So-called ‘educational innovations’ in which the teacher assumes the role of 'facilitator, mentor or coach' do not appear to be very successful. Nevertheless, 'constructivist' ideas are still popular in education, as evidenced by the everlasting large number of minimally guided instructional practices.

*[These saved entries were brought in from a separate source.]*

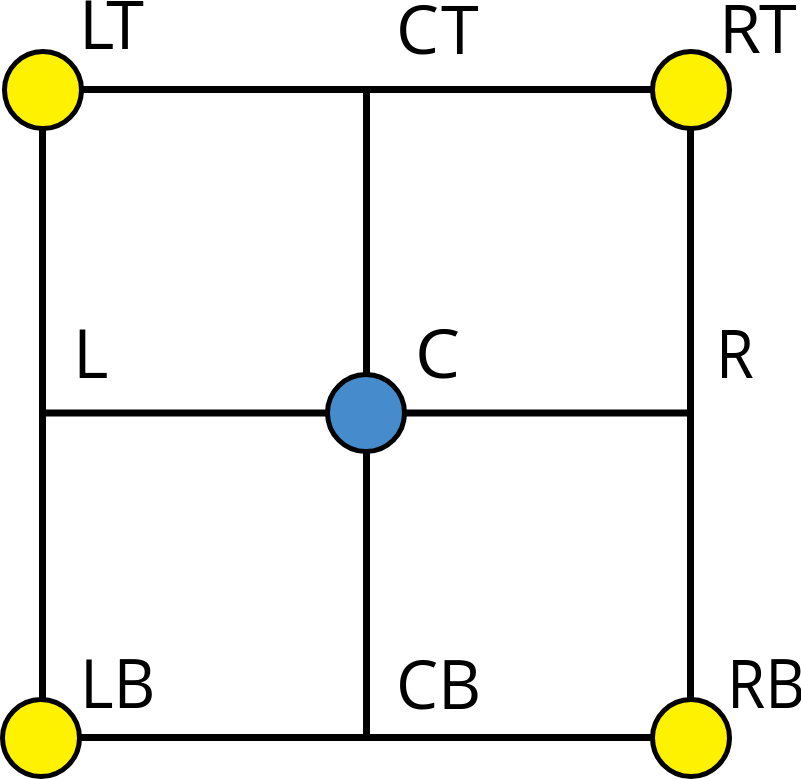
<!DOCTYPE html>
<html lang="en">
<head>
<meta charset="utf-8">
<title>Anchor points</title>
<style>
:root {
  --paper: #ffffff;
  --ink: #000000;
  --corner: #fff200;
  --center: #468ccc;
}
html, body { margin: 0; background: var(--paper); }
.diagram {
  position: relative;
  width: 801px;
  height: 779px;
  overflow: hidden;
  background: var(--paper);
}
.grid { position: absolute; left: 0; top: 0; display: block; }
.lines { fill: none; stroke: var(--ink); stroke-width: 7; }
.anchors { stroke: var(--ink); stroke-width: 5; }
.corner { fill: var(--corner); }
.center { fill: var(--center); }
.label {
  position: absolute;
  left: var(--x);
  top: var(--y);
  color: var(--ink);
  font: 400 68px/68px "Open Sans", "Noto Sans", sans-serif;
  font-kerning: none;
  letter-spacing: var(--track, 0);
  white-space: nowrap;
  transform: scaleX(var(--squeeze, 1));
  transform-origin: 0 0;
}
.left-top { --x: 79px; --y: -11px; --track: -8px; }
.center-top { --x: 396px; --y: -6px; --track: 2px; }
.right-top { --x: 719px; --y: -7px; --track: -2px; }
.left { --x: 73px; --y: 318px; }
.middle { --x: 415px; --y: 318px; --squeeze: 1.05; }
.right { --x: 716px; --y: 318px; --squeeze: 0.9; }
.left-bottom { --x: 80px; --y: 648px; --squeeze: 0.95; }
.center-bottom { --x: 396px; --y: 649px; --squeeze: 0.98; }
.right-bottom { --x: 727px; --y: 648px; --squeeze: 0.91; }
</style>
</head>
<body>
<main class="diagram">
  <svg class="grid" width="801" height="779" viewBox="0 0 801 779" aria-hidden="true">
    <g class="lines">
      <rect x="42.5" y="89.5" width="648" height="648"/>
      <line x1="366.5" y1="90" x2="366.5" y2="738"/>
      <line x1="43" y1="413" x2="691" y2="413"/>
    </g>
    <g class="anchors">
      <circle class="corner" cx="43" cy="90" r="38.5"/>
      <circle class="corner" cx="691" cy="90" r="38.5"/>
      <circle class="center" cx="366" cy="413" r="38.5"/>
      <circle class="corner" cx="41" cy="738" r="38.5"/>
      <circle class="corner" cx="691" cy="738" r="38.5"/>
    </g>
  </svg>
  <span class="label left-top">LT</span>
  <span class="label center-top">CT</span>
  <span class="label right-top">RT</span>
  <span class="label left">L</span>
  <span class="label middle">C</span>
  <span class="label right">R</span>
  <span class="label left-bottom">LB</span>
  <span class="label center-bottom">CB</span>
  <span class="label right-bottom">RB</span>
</main>
</body>
</html>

In chapter 2 of my book, Making Kids Cleverer, I discuss, David Geary's theory of biologically primary and secondary knowledge. Human beings seem to have various universal behaviours and characteristics in common regardless of the specific culture into which they're born. Geary's theory suggests that such species-wide traits must have some root in evolution and he argues that the capacity to learn 'folk knowledge' is a biologically primary evolutionary adaption. This means that we tend to pick up the knowledge of how to interact with our environments quickly and easily through mimicry without the need for instruction. When considering what should [...]